> **TASK TO CARRY OUT**
Searching the material below, find each line that includes the word "upper", and copy it.

......

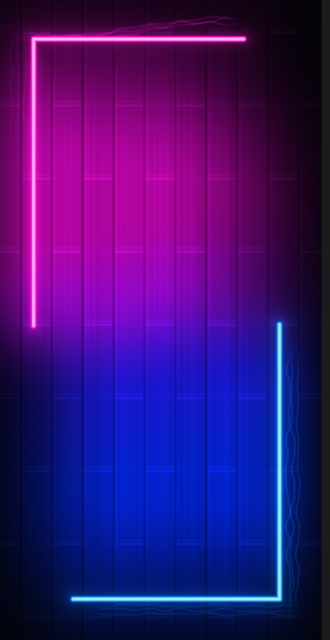
A Shadertoy shader for this background:

```glsl
// Two neon corner tubes, magenta and blue, lighting a dark panelled wall.

float hash(vec2 p) {
    vec3 q = fract(p.xyx * vec3(0.1031, 0.103, 0.0973));
    q += dot(q, q.yzx + 33.33);
    return fract((q.x + q.y) * q.z);
}

float noise(float x, float seed) {
    float i = floor(x), f = fract(x);
    return mix(hash(vec2(i, seed)), hash(vec2(i + 1.0, seed)), f * f * (3.0 - 2.0 * f));
}

float segment(vec2 p, vec2 a, vec2 b) {
    vec2 d = b - a;
    return length(p - a - d * clamp(dot(p - a, d) / dot(d, d), 0.0, 1.0));
}

float line(float d, float width) {
    return exp(-d * d / (width * width));
}

float span(float x, float a, float b, float soft) {
    return smoothstep(a - soft, a + soft, x) * (1.0 - smoothstep(b - soft, b + soft, x));
}

// Colour of the light on the wall, fading from blue up to magenta
vec3 wallLight(vec2 uv) {
    float y = uv.y + 0.08 * (0.45 - uv.x);
    vec3 hue = mix(vec3(0.0, 0.12, 0.76), vec3(0.10, 0.07, 0.76), smoothstep(0.24, 0.44, y));
    hue = mix(hue, vec3(0.55, 0.02, 0.74), smoothstep(0.39, 0.56, y));
    hue = mix(hue, vec3(0.67, 0.01, 0.59), smoothstep(0.52, 0.67, y));

    float upper = smoothstep(0.38, 0.58, uv.y);
    float left = mix(smoothstep(-0.10, 0.40, uv.x), smoothstep(-0.20, 0.20, uv.x), upper);
    float right = 1.0 - mix(smoothstep(0.68, 1.06, uv.x), smoothstep(0.48, 1.04, uv.x), upper);
    float top = 1.0 - 0.90 * smoothstep(0.74, 1.03, uv.y + 0.09 * uv.x * uv.x);
    float bottom = mix(0.15, 1.0, smoothstep(-0.03, 0.24, uv.y));
    return hue * (0.05 + 0.95 * left * right) * top * bottom + vec3(0.01, 0.008, 0.025);
}

// Brightness of the planks, with dark seams and fine grain
float planks(vec2 uv) {
    float x = (uv.x - 0.0635) / 0.0935;
    float id = floor(x), f = fract(x);
    float seam = floor(x + 0.5);
    float grain = noise(uv.x * 130.0, 3.0) - 0.5;
    float shade = 0.97 + 0.05 * hash(vec2(id + 9.0, 5.0)) + 0.09 * grain;
    shade -= mix(0.18, 0.40, hash(vec2(seam + 4.0, 8.0))) * line(x - seam, 0.04);
    return shade + 0.10 * line(f - 0.09, 0.035);
}

// Pale cross joints, staggered between neighbouring planks
float joints(vec2 uv) {
    float x = (uv.x - 0.0635) / 0.0935;
    float row = (0.835 - uv.y) / 0.1142;
    float id = floor(row + 0.5);
    float dy = (row - id) * 0.1142;
    float lit = mod(floor(x) + id, 2.0);
    float strength = mix(0.2, 1.0, lit) * span(fract(x), 0.04, 0.96, 0.05);
    return strength * (line(dy, 0.0018) + 0.5 * line(dy + 0.006, 0.002));
}

// Pale core, coloured sleeve and two widths of halo
vec3 neon(vec3 base, float d, vec3 tint, vec3 core) {
    base += tint * (0.40 * exp(-d / 0.007) + 0.10 * exp(-d / 0.030));
    base = mix(base, tint, 1.0 - smoothstep(0.0032, 0.0062, d));
    return mix(base, core, 1.0 - smoothstep(0.0008, 0.0042, d));
}

void mainImage(out vec4 fragColor, in vec2 fragCoord) {
    vec2 uv = fragCoord / iResolution.xy;
    vec2 scale = vec2(0.5156, 1.0);
    vec2 p = uv * scale;

    // Lit wall
    vec3 light = wallLight(uv);
    vec3 color = light * planks(uv);
    color += joints(uv) * (0.14 * light + vec3(0.025, 0.014, 0.025));

    // Faint ragged filaments beside the tubes
    vec3 pink = vec3(0.96, 0.05, 0.76), blue = vec3(0.02, 0.50, 0.88);
    for (int i = 0; i < 3; i++) {
        float k = float(i);
        float wave = noise(uv.y * 45.0, k + 11.0) - 0.5;
        float ripple = noise(uv.x * 22.0, k + 21.0) - 0.5;
        float side = uv.x - 0.872 - 0.014 * k - 0.018 * wave;
        float under = uv.y - 0.053 + 0.006 * k - 0.006 * ripple;
        float rise = 0.024 * smoothstep(0.25, 0.65, uv.x);
        float over = uv.y - 0.947 - rise + 0.003 * k - 0.008 * ripple;
        float trail = uv.x - 0.075 + 0.02 * k - 0.012 * wave;
        color += blue * 0.17 * line(side, 0.003) * span(uv.y, 0.06, 0.44, 0.04);
        color += blue * 0.12 * line(under, 0.0015) * span(uv.x, 0.30, 0.88, 0.05);
        color += pink * 0.16 * line(over, 0.0018) * span(uv.x, 0.08, 0.70, 0.05);
        color += pink * 0.07 * line(trail, 0.003) * span(uv.y, 0.80, 0.945, 0.04);
    }

    // Neon corners
    vec2 pinkCorner = vec2(0.102, 0.939) * scale, blueCorner = vec2(0.847, 0.064) * scale;
    float pinkTube = min(segment(p, pinkCorner, vec2(0.102, 0.491) * scale),
                         segment(p, pinkCorner, vec2(0.738, 0.939) * scale));
    float blueTube = min(segment(p, blueCorner, vec2(0.847, 0.493) * scale),
                         segment(p, blueCorner, vec2(0.222, 0.064) * scale));
    color = neon(color, pinkTube, pink, vec3(1.0, 0.70, 0.96));
    color = neon(color, blueTube, blue, vec3(0.62, 0.93, 1.0));

    // Plain dark strip on the right
    color = mix(color, vec3(0.105), smoothstep(0.972, 0.977, uv.x));
    fragColor = vec4(clamp(color, 0.0, 1.0), 1.0);
}
```
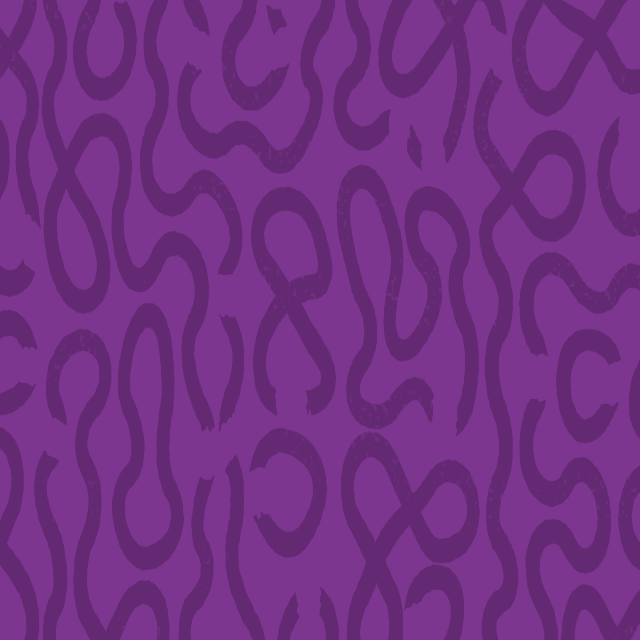
Reproduce this pattern procedurally as a Shadertoy shader.

```glsl
#define GROUND vec3(0.49, 0.21, 0.56)
#define INK vec3(0.39, 0.16, 0.45)
#define STRETCH 1.8      // vertical elongation of the drawing
#define TILE 0.146       // size of one tile of the meander
#define STROKE 0.0375    // brush width
#define WARP 0.085       // irregularity of the paths
#define UPRIGHT 0.7      // share of tiles that run vertically
#define LOOPS 0.8        // share of blocks holding a loop
#define GAPS 0.55        // share of vertices where an arc is cut
#define GAP 0.07         // length of a cut
#define ROUGH 0.0022     // raggedness of the edges

const float PI = 3.14159265;

float hash(vec2 p) {
    vec3 q = fract(p.xyx * 0.1031);
    q += dot(q, q.yzx + 33.33);
    return fract((q.x + q.y) * q.z);
}

vec2 hash2(vec2 p) {
    return vec2(hash(p + 5.3), hash(p + 71.9));
}

float noise(vec2 p) {
    vec2 i = floor(p), f = p - i;
    f = f * f * f * (f * (f * 6.0 - 15.0) + 10.0);
    return mix(mix(hash(i), hash(i + vec2(1, 0)), f.x),
               mix(hash(i + vec2(0, 1)), hash(i + vec2(1, 1)), f.x), f.y);
}

// Warped tile grid, turned by 45 degrees
vec2 grid(vec2 p) {
    p += WARP * (vec2(noise(p * 4.0 + 9.0), noise(p * 4.0 + 47.0)) - 0.5);
    return vec2(p.x - p.y, p.x + p.y) * 0.7071 / TILE + 30.0;
}

// Vertex circled by the loop of a 3x3 block, far away if there is none
vec2 loopCentre(vec2 cell) {
    vec2 block = floor(cell / 3.0);
    if (hash(block + 7.7) > LOOPS) return vec2(-1000.0);
    return block * 3.0 + 1.0 + floor(hash2(block) * 2.0);
}

// 0: arcs round lower left and upper right, 1: the other corners, 2: crossing
int tileKind(vec2 cell) {
    vec2 o = cell - loopCentre(cell);
    if (max(abs(o.x + 0.5), abs(o.y + 0.5)) < 0.6) {
        vec2 crossing = floor(hash2(floor(cell / 3.0) + 3.1) * 2.0) - 1.0;
        if (distance(o, crossing) < 0.5) return 2;
        return abs(o.x - o.y) < 0.5 ? 0 : 1;
    }
    return hash(cell + 0.37) < UPRIGHT ? 0 : 1;
}

bool isRing(vec2 v) {
    return tileKind(v) == 0 && tileKind(v - 1.0) == 0
        && tileKind(v - vec2(1, 0)) == 1 && tileKind(v - vec2(0, 1)) == 1;
}

// Signed distance to the arc round a vertex, with its cut
float arcStroke(vec2 g, vec2 v, mat2 jacobian, float ragged) {
    vec2 r = g - v;
    float radius = max(length(r), 0.001);
    float d = abs(radius - 0.5) / length((r / radius) * jacobian) - 0.5 * STROKE;
    bool onLoop = distance(v, loopCentre(v)) < 0.5;
    if (!onLoop && (hash(v + 13.7) < GAPS || isRing(v))) {
        vec2 h = hash2(v + 23.0);
        float middle = (floor(h.x * 4.0) + 0.5) * PI / 2.0 + 0.5 * (h.y - 0.5);
        float turn = abs(mod(atan(r.y, r.x) - middle + PI, 2.0 * PI) - PI);
        d = max(d, 0.5 * GAP - turn * radius * TILE + 3.0 * ragged);
    }
    return d;
}

float strokes(vec2 p) {
    const float e = 0.002;
    vec2 g = grid(p), cell = floor(g), f = g - cell;
    mat2 jacobian = mat2((grid(p + vec2(e, 0)) - g) / e, (grid(p + vec2(0, e)) - g) / e);
    float ragged = ROUGH * (noise(p * 110.0) - 0.5);
    float swell = 0.004 * (noise(p * 9.0 + 80.0) - 0.5);
    int kind = tileKind(cell);
    float d;
    if (kind == 2) {
        vec2 a = abs(f - 0.5);
        d = min(a.x / length(vec2(1, 0) * jacobian), a.y / length(vec2(0, 1) * jacobian));
        d -= 0.5 * STROKE;
    } else {
        vec2 first = kind == 0 ? vec2(0) : vec2(1, 0);
        d = min(arcStroke(g, cell + first, jacobian, ragged),
                arcStroke(g, cell + 1.0 - first, jacobian, ragged));
    }
    return d + ragged + swell;
}

void mainImage(out vec4 fragColor, in vec2 fragCoord) {
    vec2 uv = fragCoord / iResolution.y;
    float soft = 1.0 / iResolution.y;
    float ink = 1.0 - smoothstep(-soft, soft, strokes(uv * vec2(STRETCH, 1.0)));

    // Sparse dry-brush flecks in a few patches
    float patches = smoothstep(0.6, 0.8, noise(uv * 9.0 + 60.0));
    float flecks = smoothstep(0.76, 0.9, noise(uv * vec2(230.0, 150.0)));
    ink *= 1.0 - 0.45 * patches * flecks;

    fragColor = vec4(mix(GROUND, INK, ink), 1.0);
}
```
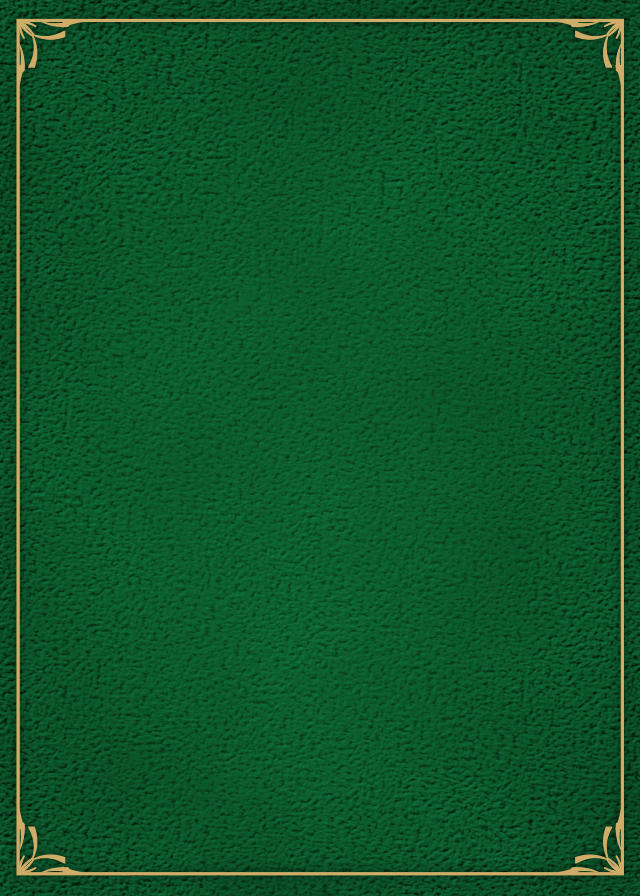
Reproduce this texture procedurally as a WebGL 1 fragment shader.

```glsl
precision highp float;
// Green grained leather cover with a thin gold frame and curled corner ornaments.
uniform vec2 u_resolution;

// Lengths are in canvas heights; ornament lengths are in UNIT.
const float UNIT = 1.0 / 768.0;
const vec2 FRAME_CENTER = vec2(0.3574, 0.5010);
const vec2 FRAME_HALF = vec2(0.3372, 0.4762);
const float LINE_HALF = 1.4;
const float GRAIN_SCALE = 205.0;
const float GRAIN_STRETCH = 1.3;
const float GRAIN_WARP = 0.007;
const float RELIEF = 0.30;
const float PIT_DEPTH = 0.30;
const vec2 LIGHT_STEP = vec2(-0.0010, 0.0016);
const vec3 LEATHER_DARK = vec3(0.015, 0.095, 0.030);
const vec3 LEATHER_MID = vec3(0.042, 0.325, 0.160);
const vec3 LEATHER_LIGHT = vec3(0.070, 0.510, 0.295);
const vec3 GOLD = vec3(0.81, 0.68, 0.41);

vec2 gradientAt(vec2 cell) {
  vec3 h = fract(cell.xyx * vec3(0.1031, 0.1030, 0.0973));
  h += dot(h, h.yzx + 33.33);
  float angle = 6.28318 * fract((h.x + h.y) * h.z);
  return vec2(cos(angle), sin(angle));
}

float gradientNoise(vec2 p) {
  vec2 i = floor(p), f = fract(p);
  vec2 u = f * f * f * (f * (f * 6.0 - 15.0) + 10.0);
  float a = dot(gradientAt(i), f);
  float b = dot(gradientAt(i + vec2(1, 0)), f - vec2(1, 0));
  float c = dot(gradientAt(i + vec2(0, 1)), f - vec2(0, 1));
  float d = dot(gradientAt(i + vec2(1, 1)), f - vec2(1, 1));
  return mix(mix(a, b, u.x), mix(c, d, u.x), u.y);
}

float fbm(vec2 p) {
  float sum = 0.0, amp = 1.0;
  for (int i = 0; i < 4; i++) {
    sum += amp * gradientNoise(p);
    p = p * 2.03 + 17.3;
    amp *= 0.5;
  }
  return sum;
}

// Pebbled height: slightly elongated bumps broken by finer ones and by creases.
float leatherHeight(vec2 p) {
  vec2 warp = vec2(gradientNoise(p * 13.0), gradientNoise(p * 13.0 + 41.0));
  vec2 q = (p + GRAIN_WARP * warp) * GRAIN_SCALE;
  q.x /= GRAIN_STRETCH;
  float bumps = gradientNoise(q) + 0.55 * gradientNoise(q.yx * 1.7 + 9.7);
  float creases = abs(gradientNoise(q * 0.6 + 71.0));
  return bumps + 0.6 * creases;
}

// Distance to a quadratic curve whose radius runs from r0 to r1.
float taperedCurve(vec2 p, vec2 a, vec2 b, vec2 c, float r0, float r1) {
  float d = 1e3;
  vec2 from = a;
  for (int i = 1; i <= 12; i++) {
    float t = float(i) / 12.0;
    vec2 to = mix(mix(a, b, t), mix(b, c, t), t);
    vec2 seg = to - from;
    float h = clamp(dot(p - from, seg) / dot(seg, seg), 0.0, 1.0);
    float along = t - (1.0 - h) / 12.0;
    d = min(d, length(p - from - seg * h) - mix(r0, r1, along));
    from = to;
  }
  return d;
}

// Corner ornament: x runs along the frame line, y is the depth inside it.
float ornament(vec2 p) {
  p = vec2(max(p.x, p.y), min(p.x, p.y));
  // Spur that swells from the line and tapers to a point
  float s = clamp((63.0 - p.x) / 24.0, 0.0, 1.0);
  float spur = max(p.y - 1.0 - 5.0 * s * s, max(38.0 - p.x, p.x - 63.0));
  float d = 0.85 * max(spur, -p.y - 1.0);
  // Thin tail, flared leaf, corner stem and small bud
  d = min(d, taperedCurve(p, vec2(42, 3.5), vec2(30, 5), vec2(20, 1), 2.2, 0.4));
  float leaf = taperedCurve(p, vec2(12, 12), vec2(26, 18), vec2(40, 11.5), 0.6, 2.7);
  d = min(d, max(leaf, p.x - 40.5));
  d = min(d, taperedCurve(p, vec2(1, 1), vec2(8, 5), vec2(13, 12), 1.6, 0.8));
  return min(d, taperedCurve(p, vec2(3, 1), vec2(10, 2), vec2(15, 5), 1.3, 0.8));
}

void main() {
  vec2 p = gl_FragCoord.xy / u_resolution.y;
  vec2 inset = (FRAME_HALF - abs(p - FRAME_CENTER)) / UNIT;
  float edge = min(inset.x, inset.y);

  // Broad tone: bright worn middle, darker margins, cloudy patches
  vec2 fromCenter = (p - vec2(0.34, 0.47)) / vec2(0.36, 0.54);
  float margin = smoothstep(0.35, 1.25, length(fromCenter));
  float clouds = fbm(p * 4.5 + 3.0);
  float tone = 0.10 - 0.12 * margin + 0.08 * clouds;
  tone -= 0.05 * (1.0 - smoothstep(-4.0, 14.0, edge));

  // Grain lit from the upper left, with dark pits that deepen toward the margins
  float height = leatherHeight(p);
  float slope = height - leatherHeight(p + LIGHT_STEP);
  float depth = mix(0.75, 1.25, margin) * (1.0 + 0.35 * clouds);
  float pits = smoothstep(0.02, -0.45, height);
  float shade = tone + depth * (RELIEF * (slope + 0.3 * height) - PIT_DEPTH * pits * 0.6);
  vec3 color = mix(LEATHER_MID, LEATHER_LIGHT, clamp(shade * 1.7, 0.0, 1.0));
  color = mix(color, LEATHER_DARK, clamp(-shade * 1.9, 0.0, 1.0));

  // Gold frame and ornaments over a faint pressed shadow
  float gold = abs(edge) - LINE_HALF;
  if (max(inset.x, inset.y) < 75.0) gold = min(gold, ornament(inset));
  float aa = 0.6 / (u_resolution.y * UNIT);
  color *= 1.0 - 0.25 * exp(-max(gold, 0.0) * 0.35);
  color = mix(color, GOLD, 1.0 - smoothstep(-aa, aa, gold));
  gl_FragColor = vec4(color, 1.0);
}
```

......

> **EXERCISE ANSWER**
    float upper = smoothstep(0.38, 0.58, uv.y);
    float left = mix(smoothstep(-0.10, 0.40, uv.x), smoothstep(-0.20, 0.20, uv.x), upper);
    float right = 1.0 - mix(smoothstep(0.68, 1.06, uv.x), smoothstep(0.48, 1.04, uv.x), upper);
// 0: arcs round lower left and upper right, 1: the other corners, 2: crossing
  // Grain lit from the upper left, with dark pits that deepen toward the margins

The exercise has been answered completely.